This is supported further by the Global Web Index report cited earlier in this piece, which interviewed nearly 40,000 ad blockers between the ages of 16 and 64 to discover why they blocked.
While 20% said they wanted to avoid ads based on their browsing history, most concerns were about how ads intruded on the user experience; 44% of respondents said outright that adverts were too intrusive. But they also hinted at how ads encroach on the browsing experience in other ways, with 37% saying they take up too much space and 33% saying they blocked ads to speed up load times.
Worst of all for advertisers, the evidence base also suggests those who block are likely to develop it into a habit.
A report from the Mozilla Corporation into the effect of ad blocking on user engagement detailed an experiment that saw a group using ad block spend 28% more time on the browser than those who didn’t.

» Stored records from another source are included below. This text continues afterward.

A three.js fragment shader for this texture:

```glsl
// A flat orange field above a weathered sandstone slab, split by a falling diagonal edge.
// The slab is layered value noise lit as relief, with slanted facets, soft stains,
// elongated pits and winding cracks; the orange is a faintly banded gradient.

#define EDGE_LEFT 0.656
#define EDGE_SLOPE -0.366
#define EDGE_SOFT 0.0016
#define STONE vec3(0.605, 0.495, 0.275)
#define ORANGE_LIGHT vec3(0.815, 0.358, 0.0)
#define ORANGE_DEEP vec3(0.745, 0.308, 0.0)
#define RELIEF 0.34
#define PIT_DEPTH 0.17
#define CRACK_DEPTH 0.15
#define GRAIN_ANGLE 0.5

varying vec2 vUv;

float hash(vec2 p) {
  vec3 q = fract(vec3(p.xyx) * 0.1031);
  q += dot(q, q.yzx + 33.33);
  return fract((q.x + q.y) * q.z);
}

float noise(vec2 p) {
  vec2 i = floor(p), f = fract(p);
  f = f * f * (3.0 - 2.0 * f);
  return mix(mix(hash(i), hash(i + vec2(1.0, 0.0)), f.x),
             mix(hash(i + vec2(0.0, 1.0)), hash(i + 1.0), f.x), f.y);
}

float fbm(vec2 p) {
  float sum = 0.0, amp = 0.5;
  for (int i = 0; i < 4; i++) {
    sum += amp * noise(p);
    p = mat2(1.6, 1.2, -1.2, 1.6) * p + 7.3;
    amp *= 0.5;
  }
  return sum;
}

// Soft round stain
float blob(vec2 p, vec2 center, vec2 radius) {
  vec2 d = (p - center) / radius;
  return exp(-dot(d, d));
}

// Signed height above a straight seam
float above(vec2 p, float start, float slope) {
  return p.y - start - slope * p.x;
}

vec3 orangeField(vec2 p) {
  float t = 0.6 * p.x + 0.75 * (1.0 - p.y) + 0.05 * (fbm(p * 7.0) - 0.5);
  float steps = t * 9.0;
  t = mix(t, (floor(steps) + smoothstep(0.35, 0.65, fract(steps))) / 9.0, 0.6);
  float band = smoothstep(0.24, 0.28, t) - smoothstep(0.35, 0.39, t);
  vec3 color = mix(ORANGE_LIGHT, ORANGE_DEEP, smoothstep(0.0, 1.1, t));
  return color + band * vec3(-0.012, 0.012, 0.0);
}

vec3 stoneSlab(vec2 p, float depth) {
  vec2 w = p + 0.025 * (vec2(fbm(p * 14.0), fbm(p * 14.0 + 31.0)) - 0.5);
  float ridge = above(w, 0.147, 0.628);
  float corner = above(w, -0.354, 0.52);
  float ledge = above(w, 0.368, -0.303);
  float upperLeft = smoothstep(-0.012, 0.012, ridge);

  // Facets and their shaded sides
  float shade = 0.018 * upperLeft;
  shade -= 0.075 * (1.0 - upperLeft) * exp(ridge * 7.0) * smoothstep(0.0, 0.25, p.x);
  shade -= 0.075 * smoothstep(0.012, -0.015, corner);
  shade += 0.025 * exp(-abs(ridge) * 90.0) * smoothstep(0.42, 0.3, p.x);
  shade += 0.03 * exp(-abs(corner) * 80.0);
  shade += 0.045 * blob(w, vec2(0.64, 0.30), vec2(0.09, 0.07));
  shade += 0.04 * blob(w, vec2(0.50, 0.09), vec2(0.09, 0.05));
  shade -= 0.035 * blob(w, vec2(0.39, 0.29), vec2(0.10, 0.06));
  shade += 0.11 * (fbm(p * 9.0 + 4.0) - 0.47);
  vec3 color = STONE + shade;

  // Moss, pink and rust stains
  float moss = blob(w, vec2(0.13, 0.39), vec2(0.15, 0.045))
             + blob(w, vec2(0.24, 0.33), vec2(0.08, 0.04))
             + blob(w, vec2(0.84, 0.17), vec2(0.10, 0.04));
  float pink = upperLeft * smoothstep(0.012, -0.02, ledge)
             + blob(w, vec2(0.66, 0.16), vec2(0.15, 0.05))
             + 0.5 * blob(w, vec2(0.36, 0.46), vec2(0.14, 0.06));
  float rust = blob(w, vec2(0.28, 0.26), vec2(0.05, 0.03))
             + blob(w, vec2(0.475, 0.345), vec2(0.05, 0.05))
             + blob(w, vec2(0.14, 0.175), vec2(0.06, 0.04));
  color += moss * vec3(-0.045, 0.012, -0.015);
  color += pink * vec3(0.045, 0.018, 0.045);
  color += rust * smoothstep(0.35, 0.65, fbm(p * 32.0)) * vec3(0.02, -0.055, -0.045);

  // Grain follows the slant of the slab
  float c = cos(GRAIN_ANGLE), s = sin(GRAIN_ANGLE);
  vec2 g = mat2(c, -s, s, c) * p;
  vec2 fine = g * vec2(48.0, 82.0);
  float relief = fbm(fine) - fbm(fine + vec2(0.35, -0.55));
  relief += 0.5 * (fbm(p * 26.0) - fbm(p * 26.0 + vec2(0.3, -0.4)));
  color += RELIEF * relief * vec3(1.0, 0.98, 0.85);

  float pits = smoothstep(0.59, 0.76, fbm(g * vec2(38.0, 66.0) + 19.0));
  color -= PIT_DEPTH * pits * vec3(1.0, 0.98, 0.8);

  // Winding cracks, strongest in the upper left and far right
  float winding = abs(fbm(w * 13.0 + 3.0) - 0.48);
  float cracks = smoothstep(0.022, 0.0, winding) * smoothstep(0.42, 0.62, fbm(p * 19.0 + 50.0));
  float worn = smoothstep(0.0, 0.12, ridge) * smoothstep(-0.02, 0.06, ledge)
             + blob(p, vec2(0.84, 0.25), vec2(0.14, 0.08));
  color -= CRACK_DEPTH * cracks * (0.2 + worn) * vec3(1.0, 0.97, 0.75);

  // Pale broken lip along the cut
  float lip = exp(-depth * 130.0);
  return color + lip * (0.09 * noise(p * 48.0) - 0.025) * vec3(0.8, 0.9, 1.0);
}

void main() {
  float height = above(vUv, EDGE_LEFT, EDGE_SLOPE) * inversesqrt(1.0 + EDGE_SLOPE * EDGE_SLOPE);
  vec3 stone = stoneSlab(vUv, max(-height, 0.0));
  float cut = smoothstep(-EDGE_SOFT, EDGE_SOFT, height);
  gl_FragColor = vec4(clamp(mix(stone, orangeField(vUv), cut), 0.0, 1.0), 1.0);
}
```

And the principal conclusion of the Global Web Index report is that those who use an ad blocker do so almost every time they go online, with 6 out of every 10 people who use an ad blocker doing so on a daily basis.
As a result, there is a real risk that advertisers and publishers get caught in a cycle where their work actively encourages ad blocking.
On one hand, the continuing battle for a share of digital advertising revenue encourages advertisers and publishers to run intrusive ads to demonstrate they’re seen.
But on the other, such an approach will alienate users, leading to them to turn on the blockers, tune out advertisements and further exacerbate the reach and revenue issues for both halves of the digital advertising equation.
Breaking The Cycle
First, platform holders can lead the way by penalizing disruptive advertisers. Google, for example, has been blocking bad ads and demoting slow-loading mobile websites saddled with ads in its rankings since signing up to the Coalition for Better Ads in 2017. This removes incentives to overload pages with ads or run memory- or data-intensive ad units, quelling user unhappiness.
Second, advertisers and publishers can find other ways to deploy their messages in a less intrusive manner.
In app terms, it means drawing inspiration from services using interactive ads that fit seamlessly into the experience.
But in campaign terms, it may mean exploring new approaches and formats to get your message out. For example, nearly 20% of individuals aged 16-34 discover brands through influencers.
This presents an opportunity to natively advertise through the influencer themselves, and potentially promote their endorsement through other ads run across other formats. Or it allows advertisers to find influencers who have built audiences that tolerate ads — such as pre- or mid-roll video — to ensure blocking won’t happen.
Third and finally, though, advertisers need to place a higher emphasis on relevant advertising.
Irrelevance walks hand in hand with intrusiveness. If users are already annoyed by the slow loading time, by the difficulty clicking off ads and by the volume of ads, their annoyance is worsened if they’re not even close to liking what’s being advertised to them.
It can be hard to increase that relevance to users, especially when it needs to be combined with the need to respect user privacy. New technological developments, such as the use of machine learning in advertising buying, will help advertisers to reach users with the right brands in the right ways, preventing them from reaching for the blocker.
Ultimately, answering the question of why people block ads is easy. They block because they see ads that are intrusive, disruptive and, in the end, annoying. And when they get annoyed, they find a solution in the form of ad blocking software and stick to it.
But ending ad blocking is not so simple. There is little chance that ad blockers will disappear overnight. So advertisers and publishers must work together to kick the habit of intruding in favor of a more respectable advertising approach, for fear of driving more users to turn the blockers on.